(As you can see in the advanced manual page 8.1ff there is no panning option espacially for the looper.
The solution is to aleady record panned.
Gernerally the looper can be placed at the first or last position. To record the complete panned sound you must place the looper at the last position.
Now that your playing has been recorded by the looper you can change your preset or edit the sound (change panning), because the looper itself is undependent.
- Set the looper at last position.
- Make a preset panned hard left.
- Record with your looper.
- Change the preset or edit preset panned hard right.
- Playback the looper and start playing yourself.)
Sorry - my answer is not correct. I haven't tried it before. This idea came just out of my head.
This isn't correct. If you put the looper last in the chain, it will always sum what's coming into it and output it as a dual mono signal.

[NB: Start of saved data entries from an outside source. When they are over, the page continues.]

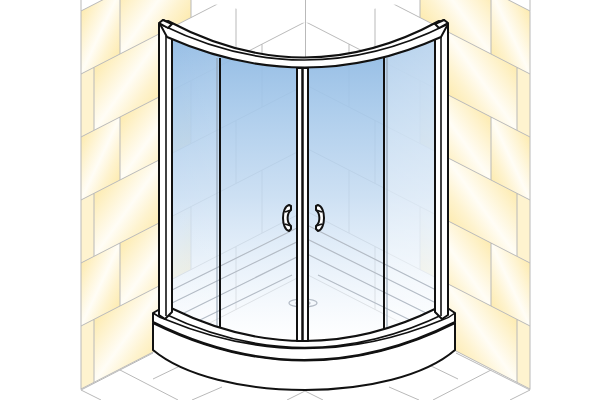
<!DOCTYPE html>
<html lang="en">
<head>
<meta charset="utf-8">
<title>Quadrant shower enclosure</title>
<style>
:root{--ink:#111;--seam:#b9b9b9;--paper:#fff;--tile:#fdebb0;--glass-top:#8fb9e3;--glass-mid:#c3daf1;--ghost:#b4bcc6}
html,body{margin:0;background:var(--paper);overflow:hidden}
svg{display:block;width:612px;height:400px}
.seams{fill:none;stroke:var(--seam);stroke-width:1}
.ghost{fill:none;stroke:var(--ghost);stroke-width:1.2}
.frame{fill:var(--paper);stroke:var(--ink);stroke-width:2;stroke-linejoin:round}
.line{fill:none;stroke:var(--ink);stroke-width:1.6}
</style>
</head>
<body>
<svg viewBox="0 0 612 400" role="img" aria-label="Quadrant shower enclosure with two sliding glass doors in a tiled corner">
<defs>
  <linearGradient id="tile-sheen" x1="0" y1="0" x2="1" y2="1">
    <stop offset="0" stop-color="var(--tile)"/>
    <stop offset=".22" stop-color="#fef3cf"/>
    <stop offset=".5" stop-color="#fffdf6"/>
    <stop offset=".75" stop-color="#fef3cf"/>
    <stop offset="1" stop-color="var(--tile)"/>
  </linearGradient>
  <linearGradient id="glass-tint" x1="0" y1="0" x2="0" y2="1">
    <stop offset="0" stop-color="var(--glass-top)" stop-opacity=".97"/>
    <stop offset=".22" stop-color="#a5c8ea" stop-opacity=".92"/>
    <stop offset=".52" stop-color="var(--glass-mid)" stop-opacity=".84"/>
    <stop offset=".8" stop-color="#e6f0fa" stop-opacity=".68"/>
    <stop offset="1" stop-color="#fff" stop-opacity=".6"/>
  </linearGradient>
  <linearGradient id="side-sheen">
    <stop offset="0" stop-color="#fff" stop-opacity=".05"/>
    <stop offset="1" stop-color="#fff" stop-opacity=".4"/>
  </linearGradient>
  <clipPath id="canvas-clip"><rect width="612" height="400"/></clipPath>
  <g id="course-a">
    <rect width="39" height="63" fill="url(#tile-sheen)"/>
    <rect x="39" width="71" height="63" fill="url(#tile-sheen)"/>
    <path class="seams" d="M0 0H224M39 0V63M110 0V63M181 0V63"/>
  </g>
  <g id="course-b">
    <rect width="13" height="63" fill="#fef3cf"/>
    <rect x="13" width="71" height="63" fill="url(#tile-sheen)"/>
    <path class="seams" d="M0 0H224M13 0V63M84 0V63M155 0V63"/>
  </g>
  <g id="wall" transform="matrix(1 -.513 0 1 81 11)">
    <use href="#course-a"/>
    <use href="#course-b" y="63"/>
    <use href="#course-a" y="126"/>
    <use href="#course-b" y="189"/>
    <use href="#course-a" y="252"/>
    <use href="#course-b" y="315"/>
    <path class="seams" d="M0 0V378H224"/>
  </g>
  <g id="handle">
    <path d="M289 205C281 207 281 229 289 231L291 229V226C286 222 287 213 291 210V206Z" fill="var(--paper)" stroke="var(--ink)" stroke-width="2" stroke-linejoin="round"/>
    <path class="line" d="M285 212L291 210M285 224L291 226"/>
  </g>
  <g id="wall-post">
    <path class="frame" d="M159 24L163 20L172 24V312L165 319L159 315Z"/>
    <path class="line" d="M166 36V316"/>
  </g>
</defs>

<g id="tiled-corner" clip-path="url(#canvas-clip)">
  <use href="#wall"/>
  <use href="#wall" transform="matrix(-1 0 0 1 611 0)"/>
  <path d="M305.500 22V274" class="seams"/>
  <path d="M194 0H417L305.500 23Z" fill="var(--paper)"/>
  <path class="seams" d="M305.500 0V60M81 0V11M530 0V11"/>
</g>

<g id="floor">
  <path d="M81 390L153 353Q305 300 456 353L530 390L510 400H101Z" fill="var(--paper)"/>
  <path class="seams" d="M153 353L81 390L101 400M456 353L530 390L510 400M120 370L178 400M491 370L433 400M192 400L222 387M419 400L389 387M153 379L182 365M458 379L429 365M287 400L305 391L323 400"/>
</g>

<g id="glass">
  <path d="M171 39Q305 97 437 39V309Q305 374 171 309Z" fill="url(#glass-tint)"/>
  <path d="M171 39Q195 50 219 57V328Q195 321 171 309ZM437 39Q411 50 384 57V328Q411 321 437 309Z" fill="url(#side-sheen)"/>
  <path class="ghost" d="M172 303L305 238L436 303M172 290L305 224M305 224L436 290M184 313L305 253L426 313M200 320L292 275M410 320L318 275"/>
  <ellipse class="ghost" cx="303" cy="303" rx="14" ry="4"/>
  <ellipse class="ghost" cx="303" cy="303" rx="7" ry="2"/>
  <path d="M217 58V329M387 58V329" stroke="#8c9bab" stroke-width="1"/>
  <path d="M220 58V330M384 58V330" stroke="var(--ink)" stroke-width="2"/>
</g>

<g id="tray">
  <path class="frame" d="M153 323V350C184 376 244 390 305 390S425 376 455 350V323Q305 398 153 323Z"/>
  <path class="frame" d="M153 313L160 309L171 308Q305 374 437 308L449 309L455 313V322Q305 398 153 322Z"/>
  <path class="line" d="M153 313Q160 318 167 320Q305 377 442 320Q449 318 455 313M163 313Q305 382 446 313"/>
</g>

<g id="posts">
  <use href="#wall-post"/>
  <use href="#wall-post" transform="matrix(-1 0 0 1 607 0)"/>
</g>

<g id="top-rail">
  <path class="frame" d="M160 24L168 21Q305 94 439 21L448 24L441 37Q305 98 167 37Z"/>
  <path class="line" d="M162 25Q305 95 446 25"/>
  <path class="frame" d="M159 23L163 20L172 24L168 28ZM448 23L444 20L435 24L439 28Z"/>
</g>

<g id="door-stiles">
  <rect class="frame" x="297" y="68" width="11" height="273"/>
  <path d="M302.500 68V341" stroke="var(--ink)" stroke-width="2.500"/>
</g>

<g id="handles">
  <use href="#handle"/>
  <use href="#handle" transform="matrix(-1 0 0 1 607 0)"/>
</g>
</svg>
</body>
</html>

So any panning you have in your tones will disappear. There's not really a good way to pan the looper. You can do some sort of separation by using the FX loop block cleverly, but it's not a very good solution because it requires modifying every patch that you want to use it in.

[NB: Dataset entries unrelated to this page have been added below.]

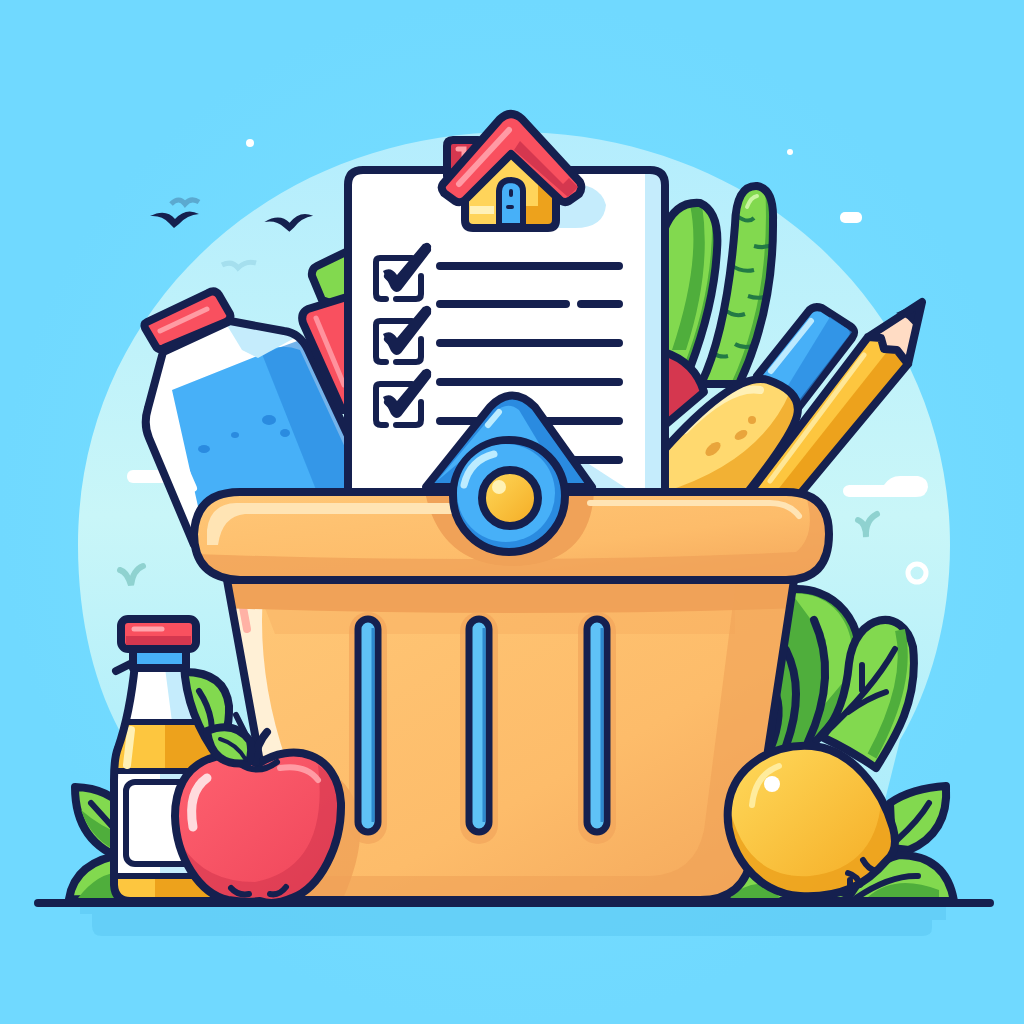
<!DOCTYPE html>
<html lang="en">
<head>
<meta charset="utf-8">
<title>Grocery basket with shopping list</title>
<style>
:root{--sky:#73dcff;--ink:#15204f;--red:#f9505f;--red-dark:#d5374f;--blue:#47b0f8;--blue-dark:#2a8be0;--green:#82d94f;--green-dark:#4fae3c;--tan:#fdbf6d;--tan-dark:#f0a258;--yellow:#fdc63f;--yellow-dark:#eda21c;--paper:#fff;--paper-shade:#c5ecfc}
html,body{margin:0;height:100%;overflow:hidden;background:var(--sky)}
svg{display:block;width:1024px;height:1024px}
.line{fill:none;stroke:var(--ink);stroke-width:8;stroke-linecap:round;stroke-linejoin:round}
.thin{stroke-width:6}
.shine{fill:none;stroke:#fff;stroke-width:8;stroke-linecap:round}
.ink{fill:var(--ink)}
.red{fill:var(--red)}.red-dark{fill:var(--red-dark)}
.blue{fill:var(--blue)}.blue-dark{fill:var(--blue-dark)}
.green{fill:var(--green)}.green-dark{fill:var(--green-dark)}
.tan-dark{fill:var(--tan-dark)}
.yellow{fill:var(--yellow)}.yellow-dark{fill:var(--yellow-dark)}
.paper{fill:var(--paper)}.paper-shade{fill:var(--paper-shade)}
</style>
</head>
<body>
<svg viewBox="0 0 1024 1024" role="img" aria-label="Shopping basket full of groceries with a checklist">
<defs>
<linearGradient id="halo-fill" x1="0" y1="0" x2="0" y2="1"><stop offset="0" stop-color="#b4edfd"/><stop offset=".5" stop-color="#c9f6f8"/><stop offset="1" stop-color="#a5eafc"/></linearGradient>
<radialGradient id="sky-fill"><stop offset="0" stop-color="#7be1ff"/><stop offset="1" stop-color="#70d9ff"/></radialGradient>
<linearGradient id="tan-fill" x1="0" y1="0" x2="1" y2="1"><stop offset="0" stop-color="#ffc777"/><stop offset=".6" stop-color="#fdbc6a"/><stop offset="1" stop-color="#f3a65a"/></linearGradient>
<linearGradient id="gold-fill" x1="0" y1="0" x2="1" y2="1"><stop offset="0" stop-color="#ffda5c"/><stop offset="1" stop-color="#f4aa22"/></linearGradient>
<linearGradient id="apple-fill" x1="0" y1="0" x2="1" y2="1"><stop offset="0" stop-color="#ff6270"/><stop offset="1" stop-color="#ee4459"/></linearGradient>
<path id="jug-shape" d="M163 352L148 408Q143 424 149 438L194 545L350 545V440L308 350Q300 333 284 331L230 321Z"/>
<path id="bread-shape" d="M664 492V450Q735 371 768 380Q803 392 797 416Q792 436 748 492Z"/>
<path id="tub-shape" d="M227 580H794L752 855Q745 900 700 900H285Z"/>
<path id="rim-shape" d="M240 492H786Q829 492 829 534Q829 580 786 580H240Q194 578 194 534Q196 492 240 492Z"/>
<path id="apple-shape" d="M258 764C222 744 175 760 175 816C176 858 200 894 228 900Q246 903 260 901Q274 906 292 898C320 888 342 846 341 803C338 752 292 741 258 764Z"/>
<path id="bottle-shape" d="M135 664Q130 714 118 748Q114 758 114 780V885Q115 901 130 901H220V760Q186 715 184 664Z"/>
<path id="lemon-shape" d="M728 808C732 765 775 743 812 746C852 749 882 790 893 828Q899 850 887 860C865 886 840 898 800 896C756 894 724 850 728 808Z"/>
<path id="cactus-shape" d="M664 360V230Q675 201 700 203Q720 212 717 250Q714 305 690 368Z"/>
<path id="asparagus-shape" d="M701 384Q727 330 735 225Q736 185 757 186Q774 189 773 220Q774 310 739 384Z"/>
<path id="house-wall" d="M465 190L511 146L556 190V220Q556 228 548 228H473Q465 228 465 220Z"/>
<clipPath id="jug-clip"><use href="#jug-shape"/></clipPath>
<clipPath id="bread-clip"><use href="#bread-shape"/></clipPath>
<clipPath id="tub-clip"><use href="#tub-shape"/></clipPath>
<clipPath id="rim-clip"><use href="#rim-shape"/></clipPath>
<clipPath id="apple-clip"><use href="#apple-shape"/></clipPath>
<clipPath id="bottle-clip"><use href="#bottle-shape"/></clipPath>
<clipPath id="lemon-clip"><use href="#lemon-shape"/></clipPath>
<clipPath id="cactus-clip"><use href="#cactus-shape"/></clipPath>
<clipPath id="asparagus-clip"><use href="#asparagus-shape"/></clipPath>
<clipPath id="house-clip"><use href="#house-wall"/></clipPath>
<g id="checkbox"><path class="line thin" d="M412 258H380Q376 258 376 262V294Q376 299 381 299H386M396 299H416Q421 299 421 294V276"/><path class="line" d="M388 276L398 286L427 247" stroke-width="10"/><path class="ink" d="M383 271Q391 266 397 275L423 244Q432 241 431 251L401 290Q396 295 391 288Z"/></g>
<g id="slot"><rect x="349" y="612" width="38" height="232" rx="19" fill="#f2a65c" opacity=".7"/><rect class="line thin" x="358" y="619" width="20" height="213" rx="10" style="fill:#5fc2f6;stroke-width:7"/><path d="M373 628V822" fill="none" stroke="#2d89cf" stroke-width="3"/></g>
<path id="bird" class="ink" d="M0 5Q16 -3 25 8Q36 -4 49 3Q37 4 29 13L24 17L19 12Q12 4 0 5Z"/>
</defs>

<rect width="1024" height="1024" fill="url(#sky-fill)"/>
<g id="backdrop">
<path d="M125 740C95 690 78 620 78 545C78 310 270 132 514 132C757 132 950 310 950 545C950 620 930 690 900 740L860 900H170Z" fill="url(#halo-fill)"/>
<path d="M80 906H946V920H932V928Q932 936 922 936H102Q92 936 92 926V914H80Z" fill="#5fcbf5" opacity=".65"/>
<g fill="#fff"><circle cx="250" cy="143" r="4"/><circle cx="790" cy="152" r="3"/><rect x="840" y="212" width="22" height="11" rx="5"/><path d="M849 485H884Q890 476 900 476H918Q928 478 928 487Q927 497 916 497H849Q843 496 843 491Q843 486 849 485Z"/><rect x="127" y="470" width="60" height="13" rx="6"/></g>
<circle cx="917" cy="573" r="9" fill="none" stroke="#fff" stroke-width="5"/>
<use href="#bird" x="150" y="211"/>
<use href="#bird" transform="translate(264 217) rotate(-5)"/>
<path d="M171 204Q179 196 185 204Q191 197 199 202" fill="none" stroke="#5ba9d0" stroke-width="5"/>
<path d="M222 265Q232 260 238 268Q246 260 256 263" fill="none" stroke="#a5dfee" stroke-width="5"/>
<g fill="none" stroke="#8fd2d0" stroke-width="6" stroke-linecap="round"><path d="M120 570Q127 572 131 585Q133 570 143 566"/><path d="M858 520Q866 523 866 537Q865 520 877 514"/></g>
</g>

<g id="jug">
<use href="#jug-shape" class="paper"/>
<g clip-path="url(#jug-clip)"><path class="blue" d="M172 390L262 354Q278 342 300 350L360 480V560H210Z"/><path class="blue-dark" d="M262 354L300 340L360 470V540H336Z" opacity=".65"/><path class="paper-shade" d="M225 322L300 335L258 358L242 350Z"/><g class="blue-dark"><ellipse cx="235" cy="435" rx="4" ry="3"/><ellipse cx="269" cy="420" rx="7" ry="5"/><ellipse cx="204" cy="449" rx="6" ry="4"/><ellipse cx="285" cy="433" rx="5" ry="4"/></g></g>
<path class="shine" d="M169 430L177 450M183 465L193 488"/>
<use href="#jug-shape" class="line"/>
<path class="line red" d="M147 322L208 293Q215 289 219 295L230 314Q232 319 226 322L164 348Q158 351 155 345L145 328Q143 324 147 322Z"/>
<path d="M160 331L207 309" class="shine" style="stroke:#ff9ba3;stroke-width:5"/>
</g>

<g id="packets">
<path class="line green" d="M322 300L312 276Q311 269 317 266L350 250V310Z"/>
<path class="line red" d="M350 296L308 309Q300 313 303 323L342 410H350Z"/>
<path d="M316 318L344 385" class="shine" style="stroke:#ff929d;stroke-width:5"/>
</g>

<g id="vegetables">
<use href="#cactus-shape" class="green"/>
<g clip-path="url(#cactus-clip)"><path class="green-dark" d="M690 205Q702 260 672 350L686 350Q712 270 702 205ZM712 215L725 220L695 375L683 368Q714 290 712 215Z"/></g>
<use href="#cactus-shape" class="line"/>
<use href="#asparagus-shape" class="green"/>
<g clip-path="url(#asparagus-clip)"><path class="green-dark" d="M765 185H780V300L744 390H728Q772 300 765 185Z"/><path d="M737 216Q748 224 754 218M754 246Q765 249 774 244M731 265Q742 273 754 270M748 296Q760 300 770 295M724 309Q734 318 745 314M735 344Q745 350 760 344M713 353Q720 358 728 356" fill="none" stroke="#237a45" stroke-width="4"/></g>
<path d="M747 207Q751 197 757 196" class="shine" style="stroke:#c9f5a0;stroke-width:4"/>
<use href="#asparagus-shape" class="line"/>
<path class="line red-dark" d="M664 352Q695 362 704 392L665 425Z"/>
</g>

<g id="carton-bread-pencil">
<path class="line blue" d="M757 376L808 312Q813 305 822 308L850 326Q857 331 852 338L798 408Z"/>
<path class="blue-dark" d="M830 317L852 332L798 404L784 392Z" opacity=".7"/>
<path class="shine" style="stroke:#bceaff;stroke-width:6" d="M771 371L811 321"/>
<use href="#bread-shape" fill="#ffd96f"/>
<g clip-path="url(#bread-clip)"><path class="yellow-dark" d="M664 492Q760 462 790 392L812 400L760 500H664Z" opacity=".7"/><path d="M685 430Q730 385 760 390" class="shine" style="stroke:#fff0b5"/><g fill="#e9a53c"><ellipse cx="713" cy="449" rx="9" ry="5" transform="rotate(-40 713 449)"/><ellipse cx="741" cy="435" rx="7" ry="4" transform="rotate(-30 741 435)"/><circle cx="752" cy="420" r="4"/></g></g>
<use href="#bread-shape" class="line"/>
<path class="yellow" d="M750 492L868 337L922 302L908 364L800 494Z"/>
<path class="yellow-dark" d="M776 492L890 348L908 364L804 494Z"/>
<path fill="#ffdcc4" d="M868 337L922 302L908 364L897 350L884 351L881 338Z"/>
<path class="ink" d="M896 313L925 300L918 332Q909 316 896 313Z"/>
<path class="line" d="M750 492L868 337L922 302L908 364L800 494M868 337L881 338L884 349L897 350L908 364"/>
<path d="M770 481L864 355" class="shine" style="stroke:#ffe795;stroke-width:5"/>
</g>

<g id="shopping-list">
<path class="paper" d="M348 500V185Q348 170 363 170H650Q665 170 665 185V500Z"/>
<path class="paper-shade" d="M645 170H652Q665 172 665 185V500H645ZM550 182Q600 180 606 205Q604 228 575 228H540ZM575 455L632 492H590Z"/>
<path class="line" d="M348 500V185Q348 170 363 170H650Q665 170 665 185V500"/>
<use href="#checkbox"/><use href="#checkbox" y="63"/><use href="#checkbox" y="126"/>
<path class="line" d="M440 266H619M440 304H566M581 304H619M440 343H619M440 382H619M440 421H619M560 460H619"/>
</g>

<g id="house-clip-top">
<path class="line red-dark" d="M447 176V146Q447 140 453 140H478V158Z"/>
<path d="M458 149H464V162" class="shine" style="stroke:#ffa0a8;stroke-width:5"/>
<use href="#house-wall" fill="#ffd45a"/>
<g clip-path="url(#house-clip)"><path class="yellow-dark" d="M538 165H560V230H526V206H538Z"/><path d="M465 180L511 139L556 180V192L511 156L465 200Z" fill="#d98a28"/><path d="M470 206H494V214H470Z" fill="#fff1b8"/></g>
<use href="#house-wall" class="line"/>
<path class="line blue thin" d="M499 226V191Q500 180 511 180Q523 181 523 191V226Z"/>
<path d="M511 191V195M508 207H512" class="line thin" style="stroke-width:4"/>
<path class="line red" d="M443 184L500 119Q511 109 522 119L580 182Q583 188 579 194L569 201Q564 204 559 199L511 154L465 200Q460 204 455 201L444 193Q440 188 443 184Z"/>
<path d="M459 184L509 130" class="shine" style="stroke:#ff9aa4;stroke-width:6"/>
<path class="red-dark" d="M514 150L568 197L578 187L569 178L563 184L520 141Z"/>
</g>

<g id="leaves-right">
<path class="line green-dark" d="M785 590C835 582 870 626 856 674Q848 710 810 747L750 775L770 680Z"/>
<path class="green" d="M792 594C834 590 861 630 850 674L824 705L826 640Z"/>
<path class="line" d="M814 620Q839 675 808 742M786 650Q806 690 786 746M774 690Q785 712 770 750"/>
<path class="line green" d="M822 737Q845 710 849 663C855 613 903 605 913 647C919 700 895 738 876 768Q850 750 822 737Z"/>
<path d="M900 630Q912 682 872 756" fill="none" stroke="#4fae3c" stroke-width="10"/>
<path class="line thin" d="M821 737Q872 690 895 649M848 712Q868 698 886 692M862 690V665"/>
<path class="line green" d="M890 803Q912 788 946 786Q949 833 909 850L892 848Z"/>
<path class="line thin" d="M897 840Q919 820 929 803"/>
<path class="line green" d="M715 901Q738 860 790 875L850 895Q870 862 899 855Q946 855 954 901Z"/>
<path class="green-dark" d="M730 898Q760 870 780 898ZM868 897Q895 873 939 890V897Z"/>
<path class="line thin" d="M856 898Q890 875 918 876"/>
</g>

<g id="leaves-left">
<path class="line green" d="M180 672Q225 670 229 706Q230 738 213 752L185 730Z"/>
<path class="line thin" d="M199 691Q218 720 209 750M236 715L246 735"/>
<path class="line green" d="M75 787Q110 788 127 812V860Q75 844 75 787Z"/>
<path class="green-dark" d="M81 810Q102 828 122 834V853Q92 842 81 810Z"/>
<path class="line thin" d="M91 803L119 834"/>
<path class="line green" d="M69 899Q75 861 125 854V900Z"/>
<path class="green-dark" d="M78 898Q98 872 122 872V898Z"/>
</g>

<g id="basket">
<use href="#tub-shape" fill="url(#tan-fill)"/>
<g clip-path="url(#tub-clip)">
<path d="M227 580H264Q255 670 286 760L260 755Z" fill="#fff0d6"/>
<path d="M239 586L247 629" class="shine" style="stroke:#ffb2a5"/>
<path class="tan-dark" d="M220 580H800V608Q510 618 220 608Z"/>
<path class="tan-dark" d="M265 608H735V634H275Z" opacity=".3"/>
<path class="tan-dark" d="M736 580H800L755 905H280V876H650Q695 874 704 830Z" opacity=".6"/>
<path class="tan-dark" d="M341 780Q380 820 340 905H270Z" opacity=".8"/>
</g>
<use href="#tub-shape" class="line"/>
<use href="#slot"/><use href="#slot" x="111"/><use href="#slot" x="229"/>
<use href="#rim-shape" fill="url(#tan-fill)"/>
<g clip-path="url(#rim-clip)"><path class="tan-dark" d="M195 554Q510 565 796 552Q818 534 805 492H840V590H195Z" opacity=".75"/><path d="M425 492H594Q590 565 512 566Q440 565 425 492Z" class="tan-dark"/><path d="M207 545V530Q210 504 236 503H455V514H245Q222 516 218 545Z" fill="#ffe4b4"/><path d="M590 503H770Q789 503 799 516" class="shine" style="stroke:#ffe4b4;stroke-width:6"/></g>
<use href="#rim-shape" class="line"/>
</g>

<g id="clasp">
<path class="line blue-dark" d="M426 487L490 407Q512 384 535 407L592 487Z"/>
<path class="blue" d="M437 481L494 413Q507 400 519 410L540 445H480Z"/>
<path d="M488 425L499 412" class="shine" style="stroke:#bcecff;stroke-width:6"/>
<circle class="line blue-dark" cx="509" cy="496" r="56"/>
<circle class="blue" cx="506" cy="493" r="49"/>
<path d="M464 485Q470 460 494 454" class="shine" style="stroke:#bcecff;stroke-width:7"/>
<circle class="line" cx="510" cy="498" r="28" style="fill:url(#gold-fill)"/>
<circle cx="499" cy="487" r="7" fill="#fff2b5"/>
</g>

<g id="juice-bottle">
<use href="#bottle-shape" class="paper"/>
<g clip-path="url(#bottle-clip)"><path class="yellow" d="M105 724H225V770H105ZM105 877H225V905H105Z"/><path class="yellow-dark" d="M165 724H225V770H165ZM155 877H225V905H155Z"/><path class="paper-shade" d="M164 660H225V722H172ZM160 774H225V875H160Z"/><path class="line thin" d="M110 722H225M110 771H225M110 876H225"/><path d="M131 730L127 765" class="shine" style="stroke:#fff0b3"/></g>
<rect class="line paper thin" x="126" y="782" width="80" height="82" rx="9"/>
<use href="#bottle-shape" class="line"/>
<path class="line blue" d="M133 645H186V668H133ZM116 671L132 663"/>
<rect class="line red" x="121" y="619" width="75" height="30" rx="7"/>
<path class="red-dark" d="M126 636H191V645H126Z"/>
<path d="M134 629H162" class="shine" style="stroke:#ffa4ac;stroke-width:5"/>
</g>

<g id="lemon">
<use href="#lemon-shape" fill="url(#gold-fill)"/>
<g clip-path="url(#lemon-clip)"><path class="yellow-dark" d="M728 800Q743 880 810 876Q880 868 882 790L910 830L870 910H740Z" opacity=".8"/><circle cx="772" cy="784" r="8" fill="#fff"/><path d="M752 805Q755 775 779 766" class="shine" style="stroke:#ffec9d;stroke-width:6"/></g>
<use href="#lemon-shape" class="line"/>
<path class="line thin" d="M848 873Q858 876 860 885M863 860Q868 869 876 871M850 888V880"/>
</g>

<g id="apple">
<use href="#apple-shape" fill="url(#apple-fill)"/>
<g clip-path="url(#apple-clip)"><path class="red-dark" d="M318 765Q330 867 255 882Q205 882 182 845L200 910H330L350 790Z" opacity=".6"/><path d="M193 827Q187 792 207 778" class="shine" style="stroke:#ffdadd;stroke-width:9"/><path d="M280 768Q306 764 318 780" class="shine" style="stroke:#ff9ba4;stroke-width:6"/></g>
<use href="#apple-shape" class="line"/>
<path class="line thin" d="M231 888Q238 896 249 894M270 894Q279 896 286 887M240 764Q258 776 277 762"/>
<path class="line" d="M256 762Q255 746 267 732"/>
<path class="line green" d="M207 731Q235 720 250 741Q253 754 248 763Q212 768 207 731Z"/>
<path class="line thin" style="stroke-width:4" d="M220 739Q237 744 246 760"/>
</g>

<path id="ground" class="line" d="M38 903H990"/>
</svg>
</body>
</html>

Thanks for the replies. Really gives me a thing or two to think about. Anyway, I played around with the looper today and it seems that I don't get the right volume of when I play a riff, and when the looper records it. It's too soft. Is my Volume setting the culprit since it's on 100%? My Master Volume is on 50%.
Question, what does POST or PRE actually mean?
Many thanks again!
Placing the Looper in PRE postion means the looper will record the dry, unprocessed tone directly from the inputs. The recording is done before the amp/fx are applied to the incoming signal. This is useful when you want to experiment with different presets while playing back the looped recording of the dry signal. You can test out different amps/fx instantaneously without having to play the guitar.
Placing the Looper in POST position means that the looper will record the fully processed signal - all amp/fx in the preset are applied to the recording. This is useful when you want to, for instance, play a lead solo on top of playback of a processed rhythm guitar recording.